If compost is used primarily for building soil structure, you will need some immediate soil fertility. In an organic garden, several sources of fertility can help plants grow well. If I have access to them, I like to apply meals (ground nutrients) when I form beds. Meals can include soybean meal, blood meal, cottonseed meal, or mustard meal. Application rates for these are provided on your soil test forms. But often I don’t have meals, I rely on fish emulsion to provide a dilute but effective nutrient source for my plants. It comes in quart, gallon, or multiple gallon containers and can be purchased at hardware stores or in bulk from manufacturers. In a 2.5-gallon watering can, I will put about 0.5–1 cup of fish emulsion into the container, and fill this with water. The liquid should have a light brown appearance, and it is strong smelling. So, it is often best to wait until the end of the garden day to fertilize your plants so you don’t scare off volunteers.

The next thing to determine is how often to fertilize. I never use fish emulsion until I see that my seedling transplants are starting to grow or seeds have germinated and have an inch or two of growth. Fish emulsion can be expensive and should be used appropriately. I will apply fish emulsion two to four times in a season to each crop, depending on the crop (Table 1).

Plant typeNumber of
fish emulsion
applications/season
Chenopod family (spinach, Swiss chard, beets)2–3
Aster family (leaf and bunch lettuces)2–3
Umbels (carrots, parsnips, and parsley)2–3
Legumes (peas, beans), no inoculum*2–3
Legumes (peas, beans), with inoculum1
Alliums (leeks, onions, garlic, shallots)3–4
Solanums (potato, tomato, eggplant, peppers)3–4 (depending on soil organic matter content; maybe 2x for tomatoes)
Brassicas (Cabbages, collards, kale, broccoli, turnips, bok choy, kohlrabi)3–4

* Legumes can make their own nitrogen if the appropriate bacteria are present.

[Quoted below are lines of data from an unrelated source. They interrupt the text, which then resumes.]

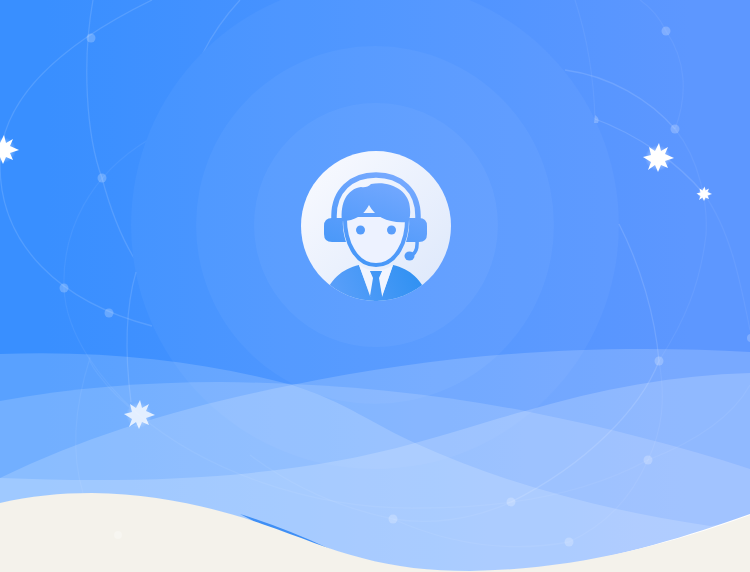
<!DOCTYPE html>
<html lang="en">
<head>
<meta charset="utf-8">
<title>Customer service banner</title>
<style>
:root {
  --sky-left: #398fff;
  --sky-mid: #4b93ff;
  --sky-right: #5d97ff;
  --cream: #f4f2eb;
  --white: #fff;
}
html, body { margin: 0; overflow: hidden; }
.banner { display: block; width: 750px; height: 572px; }
.sky-start { stop-color: var(--sky-left); }
.sky-middle { stop-color: var(--sky-mid); }
.sky-end { stop-color: var(--sky-right); }
.orbits { fill: none; stroke: var(--white); stroke-opacity: .13; stroke-width: 1.3; }
.orbits .faint { stroke-opacity: .06; }
.nodes { fill: var(--white); fill-opacity: .22; }
.halo { fill: var(--white); }
.wave { fill: var(--white); }
.star { fill: var(--white); }
.shore { fill: var(--cream); }
</style>
</head>
<body>
<svg class="banner" viewBox="0 0 750 572" role="img" aria-label="Customer service agent wearing a headset above layered blue waves">
  <defs>
    <linearGradient id="sky" gradientUnits="userSpaceOnUse" x1="0" y1="0" x2="750" y2="0">
      <stop class="sky-start" offset=".06"/>
      <stop class="sky-middle" offset=".48"/>
      <stop class="sky-end" offset=".92"/>
    </linearGradient>
    <linearGradient id="badge" x1="0" y1="0" x2="1" y2="1">
      <stop offset="0" stop-color="#fafbff"/>
      <stop offset="1" stop-color="#dce7fb"/>
    </linearGradient>
    <linearGradient id="ink" gradientUnits="userSpaceOnUse" x1="405" y1="175" x2="360" y2="300">
      <stop offset="0" stop-color="#78aaff"/>
      <stop offset=".5" stop-color="#559cfb"/>
      <stop offset="1" stop-color="#3592f4"/>
    </linearGradient>
    <linearGradient id="suit" gradientUnits="userSpaceOnUse" x1="335" y1="300" x2="415" y2="265">
      <stop offset="0" stop-color="#5a9ffa"/>
      <stop offset="1" stop-color="#3091f2"/>
    </linearGradient>
    <radialGradient id="glow">
      <stop offset="0" stop-color="#fff" stop-opacity=".9"/>
      <stop offset=".4" stop-color="#fff" stop-opacity=".45"/>
      <stop offset="1" stop-color="#fff" stop-opacity="0"/>
    </radialGradient>
    <filter id="soften" x="-20%" y="-20%" width="140%" height="140%"><feGaussianBlur stdDeviation=".5"/></filter>
    <clipPath id="badge-clip"><circle cx="376" cy="226" r="75"/></clipPath>
    <g id="sparkle">
      <circle r="13" fill="url(#glow)"/>
      <path class="star" filter="url(#soften)" d="M-15-1L-7-3-9-11-3-7 1-15 3-7 10-11 7-4 16 0 7 3 10 10 3 7 0 14-3 7-10 12-7 4Z"/>
    </g>
  </defs>

  <rect width="750" height="572" fill="url(#sky)"/>

  <g class="orbits">
    <path d="M152 0C60 45 0 100 0 165C0 245 60 302 152 326"/>
    <path d="M93 0C82 60 86 135 102 178C110 208 120 235 134 258"/>
    <path d="M240 0Q217 25 203 53"/>
    <path class="faint" d="M575 0C588 40 594 80 595 120"/>
    <path d="M565 70C610 76 650 100 675 129"/>
    <path class="faint" d="M675 129C700 160 708 205 706 235C700 285 685 320 659 361"/>
    <path d="M590 117C640 135 680 165 704 194"/>
    <path class="faint" d="M704 194C730 230 740 280 750 330M666 31C686 60 688 95 675 129"/>
    <path class="faint" d="M640 0Q657 12 666 31"/>
    <path class="faint" d="M148 140C90 175 62 230 64 288"/>
  </g>

  <g class="halos">
    <circle cx="375" cy="225" r="244" fill="url(#sky)"/>
    <circle class="halo" cx="375" cy="225" r="244" fill-opacity=".035"/>
    <circle class="halo" cx="375" cy="225" r="179" fill-opacity=".04"/>
    <circle class="halo" cx="376" cy="225" r="122" fill-opacity=".045"/>
  </g>

  <g class="waves">
    <path class="wave" fill-opacity=".16" d="M0 354C110 350 205 362 292 385C345 402 375 425 415 443C500 482 600 510 710 526L750 520V572H0Z"/>
    <path class="wave" fill-opacity=".15" d="M0 401C70 388 145 382 220 382C330 383 430 393 525 411C605 427 680 446 750 469V572H0Z"/>
    <path class="wave" fill-opacity=".17" d="M0 478C90 434 190 405 292 385C410 361 520 349 645 349Q700 349 750 352V572H0Z"/>
    <path class="wave" fill-opacity=".18" d="M0 478C150 484 290 478 415 443C455 432 488 421 525 411C600 389 675 375 750 373V572H0Z"/>
  </g>

  <g class="orbits">
    <path class="faint" d="M64 288C66 335 100 380 139 415C205 470 310 510 420 508Q560 508 648 460"/>
    <path d="M619 224C640 265 655 315 659 361"/>
    <path d="M659 361C640 410 585 465 511 502"/>
    <path class="faint" d="M511 502C472 520 430 525 393 519C340 508 290 485 250 455"/>
    <path d="M136 272C125 310 125 355 131 402"/>
    <path class="faint" d="M659 361C666 400 662 430 648 460C630 500 605 525 569 542Q480 558 393 519"/>
    <path class="faint" d="M139 415C100 385 85 355 90 358C75 405 70 450 83 493"/>
    <path class="faint" d="M750 385Q725 430 648 460"/>
  </g>

  <g class="nodes">
    <circle cx="91" cy="38" r="4.5"/>
    <circle cx="102" cy="178" r="4.5"/>
    <circle cx="64" cy="288" r="4.5"/>
    <circle cx="109" cy="313" r="4.5"/>
    <circle cx="666" cy="31" r="4.5"/>
    <circle cx="675" cy="129" r="4.5"/>
    <path d="M595 115Q600 118 598 123L594 123Z"/>
    <circle cx="659" cy="361" r="4.5"/>
    <circle cx="648" cy="460" r="4.5"/>
    <circle cx="511" cy="502" r="4.5"/>
    <circle cx="393" cy="519" r="4.5"/>
    <circle cx="569" cy="542" r="4.5"/>
    <circle cx="751" cy="338" r="4"/>
  </g>

  <g class="sparkles">
    <use href="#sparkle" x="3" y="150"/>
    <use href="#sparkle" x="658" y="158"/>
    <use href="#sparkle" transform="translate(704 194) scale(.5)"/>
    <use href="#sparkle" x="139" y="415" opacity=".8"/>
  </g>

  <g class="foreground">
    <path fill="#3f8ff5" d="M240 514Q285 528 330 549L300 545Z"/>
    <path fill="#fff" d="M545 567C620 558 690 535 750 514V572H545Z"/>
    <path class="shore" d="M0 503C30 496 60 493 92 493C155 494 210 506 262 524C300 537 330 550 362 558C395 567 430 571 470 571C565 570 660 548 750 515V572H0Z"/>
    <circle cx="118" cy="535" r="4" fill="#fff" fill-opacity=".3"/>
  </g>

  <g class="agent">
    <circle cx="376" cy="226" r="75" fill="url(#badge)"/>
    <g clip-path="url(#badge-clip)">
      <path class="jacket" fill="url(#suit)" d="M322 301C330 279 342 269 359 265L370 296 373 278 370 271H382L379 278 382 296 393 265C410 269 422 279 430 301Z"/>
      <path class="shirt" fill="#f1f5ff" d="M359 265L371 297 374 278 370 271Q376 273 382 271L378 278 382 297 393 265Q376 276 359 265Z"/>
      <path class="tie" fill="url(#suit)" d="M370 271H382L379 278 382 296 376 303 370 296 373 278Z"/>
    </g>
    <path class="headband" fill="none" stroke="url(#ink)" stroke-width="5.5" d="M334 221V216C334 191 351 175 376 175C401 175 418 191 418 216V221"/>
    <g class="earcups" fill="url(#ink)">
      <path d="M332 218H343Q342 230 346 242H332Q324 242 324 234V226Q324 218 332 218Z"/>
      <path d="M409 218H419Q427 218 427 226V234Q427 242 419 242H406Q410 230 409 218Z"/>
    </g>
    <path class="face" fill="#edf2ff" stroke="url(#ink)" stroke-width="4" d="M345 215C344 242 356 265 376 265C396 265 408 242 407 215Z"/>
    <path class="hair" fill="url(#ink)" d="M342 221C340 203 347 189 361 187Q367 188 371 184C389 180 410 190 410 209Q411 216 408 222C390 224 375 217 369 205C364 215 355 221 342 221Z"/>
    <g class="eyes" fill="url(#ink)">
      <circle cx="360.500" cy="230" r="4.500"/>
      <circle cx="391.500" cy="230" r="4.500"/>
    </g>
    <path class="microphone-arm" fill="none" stroke="url(#ink)" stroke-width="3.500" d="M417 241Q418 254 409 256"/>
    <ellipse class="microphone" cx="409.500" cy="256" rx="5" ry="4.500" fill="url(#ink)"/>
  </g>
</svg>
</body>
</html>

Inoculum is sold to be applied to the seed to ensure an adequate population is present. This can be purchased from most seed company.